Lissachatina fulica (Bowdich, 1822)
Giant African snail, Achatine, Escargot geant, Caramujo
Lissachatina fulica, also known as Achatina fulica is a large snail. The shell of this species is generally narrowly conic with 7-10 whorls and may attain a length of 200 mm (averaging 50-100 mm) and a width of 120 mm when fully mature. The color pattern of the shell will vary widely depending on the diet of the animal but will most often consist of alternating bands of brown and tan. The body of the animal is brown-gray in color and it may be able to extend up to 300 mm in length.
North America: U.S.: Florida (invasive-eradication program implemented)
South and Central America: Argentina, Brazil (Sao Paulo, Rio de Janeiro, Minas Gerais), Ecuador, Venezuela
Indian Ocean: Madagascar, Mauritius, Seychelles

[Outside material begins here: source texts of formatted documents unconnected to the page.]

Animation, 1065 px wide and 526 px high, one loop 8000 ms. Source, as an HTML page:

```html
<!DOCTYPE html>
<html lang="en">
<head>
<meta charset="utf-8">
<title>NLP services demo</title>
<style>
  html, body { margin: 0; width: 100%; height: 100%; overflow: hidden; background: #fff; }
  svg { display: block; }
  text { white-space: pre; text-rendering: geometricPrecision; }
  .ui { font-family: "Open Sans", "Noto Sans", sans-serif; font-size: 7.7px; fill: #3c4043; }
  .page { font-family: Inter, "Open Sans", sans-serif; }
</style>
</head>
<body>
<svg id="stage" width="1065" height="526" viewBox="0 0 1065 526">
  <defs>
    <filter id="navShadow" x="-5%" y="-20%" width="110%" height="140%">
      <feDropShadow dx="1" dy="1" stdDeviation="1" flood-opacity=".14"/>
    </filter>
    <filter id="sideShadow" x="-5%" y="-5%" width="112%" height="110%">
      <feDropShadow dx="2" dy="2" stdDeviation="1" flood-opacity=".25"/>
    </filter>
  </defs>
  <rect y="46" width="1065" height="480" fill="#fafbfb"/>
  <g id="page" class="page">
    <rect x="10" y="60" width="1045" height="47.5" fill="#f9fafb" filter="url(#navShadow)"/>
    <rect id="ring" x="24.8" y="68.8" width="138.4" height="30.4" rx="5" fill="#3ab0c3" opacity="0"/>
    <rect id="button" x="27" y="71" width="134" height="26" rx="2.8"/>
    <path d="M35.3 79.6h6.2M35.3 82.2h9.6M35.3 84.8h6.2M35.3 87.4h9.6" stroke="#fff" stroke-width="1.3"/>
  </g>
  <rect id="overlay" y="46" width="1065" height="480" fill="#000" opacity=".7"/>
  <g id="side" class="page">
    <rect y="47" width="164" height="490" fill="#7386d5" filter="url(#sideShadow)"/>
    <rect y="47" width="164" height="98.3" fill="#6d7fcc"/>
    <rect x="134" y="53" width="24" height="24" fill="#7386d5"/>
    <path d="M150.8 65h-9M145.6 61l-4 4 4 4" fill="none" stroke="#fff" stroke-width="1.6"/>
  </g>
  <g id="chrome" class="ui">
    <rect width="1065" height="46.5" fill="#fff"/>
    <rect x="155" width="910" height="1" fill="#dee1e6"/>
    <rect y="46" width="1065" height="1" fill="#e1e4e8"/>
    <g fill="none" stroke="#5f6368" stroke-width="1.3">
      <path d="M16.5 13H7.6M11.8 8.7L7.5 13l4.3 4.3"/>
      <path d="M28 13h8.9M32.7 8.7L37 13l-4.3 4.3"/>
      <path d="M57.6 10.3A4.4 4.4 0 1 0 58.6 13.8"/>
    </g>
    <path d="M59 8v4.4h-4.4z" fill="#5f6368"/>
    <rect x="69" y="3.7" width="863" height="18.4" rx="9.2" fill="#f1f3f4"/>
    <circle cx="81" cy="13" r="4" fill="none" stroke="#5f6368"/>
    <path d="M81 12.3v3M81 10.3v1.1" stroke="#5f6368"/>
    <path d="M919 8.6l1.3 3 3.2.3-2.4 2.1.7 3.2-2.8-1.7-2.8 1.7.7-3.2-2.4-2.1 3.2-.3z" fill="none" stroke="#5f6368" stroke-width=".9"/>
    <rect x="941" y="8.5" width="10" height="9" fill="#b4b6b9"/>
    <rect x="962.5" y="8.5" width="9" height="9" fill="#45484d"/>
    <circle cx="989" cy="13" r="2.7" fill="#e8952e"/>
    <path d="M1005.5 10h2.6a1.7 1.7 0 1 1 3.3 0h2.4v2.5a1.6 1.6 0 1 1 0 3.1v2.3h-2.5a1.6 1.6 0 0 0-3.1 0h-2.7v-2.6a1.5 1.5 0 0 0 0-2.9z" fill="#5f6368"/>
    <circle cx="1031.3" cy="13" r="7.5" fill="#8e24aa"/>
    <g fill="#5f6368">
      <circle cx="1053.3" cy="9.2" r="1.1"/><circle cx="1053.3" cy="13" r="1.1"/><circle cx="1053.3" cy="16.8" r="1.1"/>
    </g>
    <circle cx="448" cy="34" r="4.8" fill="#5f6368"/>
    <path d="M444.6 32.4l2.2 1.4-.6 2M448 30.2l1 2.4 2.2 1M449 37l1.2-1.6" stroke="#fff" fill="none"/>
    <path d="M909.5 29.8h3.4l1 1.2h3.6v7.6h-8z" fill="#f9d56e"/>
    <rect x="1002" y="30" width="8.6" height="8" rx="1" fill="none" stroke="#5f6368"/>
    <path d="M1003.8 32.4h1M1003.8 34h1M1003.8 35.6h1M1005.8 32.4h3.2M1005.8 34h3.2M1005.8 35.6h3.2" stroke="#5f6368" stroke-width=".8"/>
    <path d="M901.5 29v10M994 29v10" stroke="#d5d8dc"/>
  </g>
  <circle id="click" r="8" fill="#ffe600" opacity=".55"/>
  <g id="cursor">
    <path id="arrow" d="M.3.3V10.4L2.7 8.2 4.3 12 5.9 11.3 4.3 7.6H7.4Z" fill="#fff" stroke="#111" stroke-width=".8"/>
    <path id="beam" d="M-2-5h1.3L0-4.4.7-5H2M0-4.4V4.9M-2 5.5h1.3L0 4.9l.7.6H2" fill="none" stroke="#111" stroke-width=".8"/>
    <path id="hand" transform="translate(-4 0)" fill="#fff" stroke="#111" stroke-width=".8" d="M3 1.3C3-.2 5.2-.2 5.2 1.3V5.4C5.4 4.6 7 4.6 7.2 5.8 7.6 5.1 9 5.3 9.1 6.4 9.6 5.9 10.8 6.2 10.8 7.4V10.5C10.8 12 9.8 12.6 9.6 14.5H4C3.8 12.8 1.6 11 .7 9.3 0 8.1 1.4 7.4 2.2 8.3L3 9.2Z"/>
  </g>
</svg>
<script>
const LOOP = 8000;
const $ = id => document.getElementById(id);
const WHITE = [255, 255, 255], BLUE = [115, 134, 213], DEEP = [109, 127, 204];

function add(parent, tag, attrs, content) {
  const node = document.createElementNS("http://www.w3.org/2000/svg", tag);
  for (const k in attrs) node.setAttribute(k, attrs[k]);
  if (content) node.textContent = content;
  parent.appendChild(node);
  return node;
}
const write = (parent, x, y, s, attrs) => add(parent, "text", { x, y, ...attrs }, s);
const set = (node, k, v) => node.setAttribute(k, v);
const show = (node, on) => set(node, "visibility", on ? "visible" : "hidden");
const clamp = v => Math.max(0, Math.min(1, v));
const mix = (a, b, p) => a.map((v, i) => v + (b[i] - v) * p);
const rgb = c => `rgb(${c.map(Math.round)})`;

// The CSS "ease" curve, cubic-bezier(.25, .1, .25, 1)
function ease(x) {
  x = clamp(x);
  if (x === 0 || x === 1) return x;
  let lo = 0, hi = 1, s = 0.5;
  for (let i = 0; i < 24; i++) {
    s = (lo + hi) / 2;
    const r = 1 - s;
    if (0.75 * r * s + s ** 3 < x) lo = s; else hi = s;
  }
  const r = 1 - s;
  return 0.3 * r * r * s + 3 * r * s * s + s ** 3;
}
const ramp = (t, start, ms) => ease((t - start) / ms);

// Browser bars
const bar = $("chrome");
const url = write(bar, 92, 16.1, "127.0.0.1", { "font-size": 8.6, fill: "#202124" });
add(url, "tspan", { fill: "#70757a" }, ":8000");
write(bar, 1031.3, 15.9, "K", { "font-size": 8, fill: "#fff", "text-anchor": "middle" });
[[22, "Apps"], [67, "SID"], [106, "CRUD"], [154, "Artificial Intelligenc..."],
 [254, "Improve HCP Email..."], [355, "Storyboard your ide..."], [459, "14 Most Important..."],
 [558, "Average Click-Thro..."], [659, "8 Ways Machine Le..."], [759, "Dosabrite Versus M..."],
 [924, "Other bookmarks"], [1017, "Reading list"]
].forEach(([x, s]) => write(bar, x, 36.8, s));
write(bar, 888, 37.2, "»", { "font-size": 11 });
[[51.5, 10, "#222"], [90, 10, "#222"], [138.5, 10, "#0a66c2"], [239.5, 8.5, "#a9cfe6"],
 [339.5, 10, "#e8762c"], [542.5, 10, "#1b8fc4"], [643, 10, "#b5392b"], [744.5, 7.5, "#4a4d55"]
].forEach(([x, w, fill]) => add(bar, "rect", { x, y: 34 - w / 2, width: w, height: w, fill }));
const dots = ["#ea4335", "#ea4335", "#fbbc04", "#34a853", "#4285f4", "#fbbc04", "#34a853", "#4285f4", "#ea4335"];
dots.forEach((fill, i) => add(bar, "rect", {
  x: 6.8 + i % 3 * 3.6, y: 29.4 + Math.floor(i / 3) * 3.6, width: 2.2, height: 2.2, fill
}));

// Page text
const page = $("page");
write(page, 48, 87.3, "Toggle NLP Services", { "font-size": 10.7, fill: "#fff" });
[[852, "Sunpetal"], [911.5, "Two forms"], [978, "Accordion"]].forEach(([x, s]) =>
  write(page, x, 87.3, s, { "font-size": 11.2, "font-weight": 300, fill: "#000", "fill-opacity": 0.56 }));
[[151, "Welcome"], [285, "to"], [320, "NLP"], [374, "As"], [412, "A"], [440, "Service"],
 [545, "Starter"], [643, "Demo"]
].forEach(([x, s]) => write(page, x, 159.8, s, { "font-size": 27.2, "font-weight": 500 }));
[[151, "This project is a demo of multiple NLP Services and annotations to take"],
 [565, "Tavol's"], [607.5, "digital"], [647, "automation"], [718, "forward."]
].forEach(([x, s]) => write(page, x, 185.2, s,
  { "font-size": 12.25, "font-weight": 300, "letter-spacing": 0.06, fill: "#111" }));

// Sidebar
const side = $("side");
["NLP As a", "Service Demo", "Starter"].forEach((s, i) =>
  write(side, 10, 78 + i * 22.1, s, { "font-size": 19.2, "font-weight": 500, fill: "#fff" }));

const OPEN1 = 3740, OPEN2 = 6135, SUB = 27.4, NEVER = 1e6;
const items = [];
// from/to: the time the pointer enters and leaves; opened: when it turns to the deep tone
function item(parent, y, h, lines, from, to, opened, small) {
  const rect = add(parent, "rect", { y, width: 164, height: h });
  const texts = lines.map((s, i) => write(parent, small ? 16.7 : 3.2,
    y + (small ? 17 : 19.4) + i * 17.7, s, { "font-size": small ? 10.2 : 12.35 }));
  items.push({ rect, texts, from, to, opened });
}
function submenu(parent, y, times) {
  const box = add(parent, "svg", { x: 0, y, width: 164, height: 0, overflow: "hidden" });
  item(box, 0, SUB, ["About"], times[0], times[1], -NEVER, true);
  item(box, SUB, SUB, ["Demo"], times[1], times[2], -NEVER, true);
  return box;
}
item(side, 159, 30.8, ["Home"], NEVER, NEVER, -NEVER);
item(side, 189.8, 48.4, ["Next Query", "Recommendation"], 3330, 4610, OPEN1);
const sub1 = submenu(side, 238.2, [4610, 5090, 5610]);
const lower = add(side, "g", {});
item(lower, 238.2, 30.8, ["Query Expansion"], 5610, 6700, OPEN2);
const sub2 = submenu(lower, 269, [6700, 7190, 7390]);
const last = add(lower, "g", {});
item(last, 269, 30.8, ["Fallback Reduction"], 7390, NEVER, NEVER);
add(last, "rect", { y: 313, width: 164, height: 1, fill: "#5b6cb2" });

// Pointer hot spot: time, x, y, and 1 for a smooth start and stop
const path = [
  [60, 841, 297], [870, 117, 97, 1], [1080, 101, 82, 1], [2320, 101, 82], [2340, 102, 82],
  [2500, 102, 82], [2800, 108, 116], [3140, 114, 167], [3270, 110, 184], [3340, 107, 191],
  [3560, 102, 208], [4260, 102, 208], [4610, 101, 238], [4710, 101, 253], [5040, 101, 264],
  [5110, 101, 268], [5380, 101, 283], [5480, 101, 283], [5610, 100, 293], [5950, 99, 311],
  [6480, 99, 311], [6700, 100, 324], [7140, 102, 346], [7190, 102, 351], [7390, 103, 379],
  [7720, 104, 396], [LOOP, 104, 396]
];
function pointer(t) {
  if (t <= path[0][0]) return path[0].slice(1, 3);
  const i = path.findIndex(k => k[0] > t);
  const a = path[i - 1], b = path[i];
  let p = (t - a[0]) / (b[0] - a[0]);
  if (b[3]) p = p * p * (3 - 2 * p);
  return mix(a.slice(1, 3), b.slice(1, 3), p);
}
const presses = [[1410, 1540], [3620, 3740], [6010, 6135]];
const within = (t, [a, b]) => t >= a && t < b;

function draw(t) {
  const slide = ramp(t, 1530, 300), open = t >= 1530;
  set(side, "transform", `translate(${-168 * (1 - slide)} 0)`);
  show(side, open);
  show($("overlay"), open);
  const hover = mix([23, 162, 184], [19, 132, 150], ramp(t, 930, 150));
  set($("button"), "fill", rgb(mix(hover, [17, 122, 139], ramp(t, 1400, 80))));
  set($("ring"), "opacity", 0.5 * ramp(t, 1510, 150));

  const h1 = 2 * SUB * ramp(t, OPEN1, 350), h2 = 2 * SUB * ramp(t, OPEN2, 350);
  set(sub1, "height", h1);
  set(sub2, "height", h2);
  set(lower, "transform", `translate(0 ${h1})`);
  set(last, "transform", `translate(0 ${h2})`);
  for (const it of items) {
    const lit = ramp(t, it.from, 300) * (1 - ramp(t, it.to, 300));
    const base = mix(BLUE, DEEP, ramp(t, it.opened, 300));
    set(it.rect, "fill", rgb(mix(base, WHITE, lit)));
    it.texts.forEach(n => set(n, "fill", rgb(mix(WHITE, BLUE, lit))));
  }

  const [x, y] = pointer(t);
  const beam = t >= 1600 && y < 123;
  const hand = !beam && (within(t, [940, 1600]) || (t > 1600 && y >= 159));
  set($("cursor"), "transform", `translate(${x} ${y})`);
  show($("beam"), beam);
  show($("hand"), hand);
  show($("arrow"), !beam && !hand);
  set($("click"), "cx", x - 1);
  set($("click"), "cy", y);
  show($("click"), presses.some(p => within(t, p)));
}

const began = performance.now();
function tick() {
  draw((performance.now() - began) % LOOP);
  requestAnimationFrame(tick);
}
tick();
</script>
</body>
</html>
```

Pacific Islands: Hawaiian Islands, Marianas, Bonin, Caroline Islands, Guam, Wake, Society Islands, Vanuatu, Cook Islands, American Samoa, Western Samoa, Micronesia
Caribbean: Guadeloupe, Martinique, St. Lucia, Barbados
Australasia: Bougainville, New Guinea, New Ireland, New Britain, Papua, New Caledonia
Asia: India, Ceylon, Bangladesh, Malaya, Taiwan, Vietnam, Surinam, Java, Bali, Sulawesi, Moluccas, Flores, Timor, Iran, Jaya, Thailand, Japan, Hong Kong, China
Africa: Ethiopia, Somalia, Mozambique, Morocco, Ivory Coast, Ghana, Annobon, Equatorial Guinea, Sao Thome, Madagascar
Achatinids are generally nocturnal forest dwellers but have the potential to adapt to disturbed habitats. Concealed habitats are generally preferred; however, individuals may colonize more open habitats in the event of overcrowding. Achatinids often become more active during periods of high humidity (e.g., after rainfall); however, the occurrence of large numbers of individuals especially during daylight may indicate high population density.
Achatinids normally lay their calcareous eggs in the soil, but they may be deposited under leaf litter or rocks. They feed on both living and dead plant material. In addition to being agricultural pests, achatinids can be a threat to public health as they act as a reservoir host of the rat lung parasites (Angiostrongylus cantonensis and A. costaricensis), which cause eosinophilic meningoencephalitis in humans. They can also be an unsightly public nuisance during periods of population explosion.
Abbott 1989; Barker 2002; Cowie et al. 2008; Cowie et al. 2009; Meyer and Cowie 2010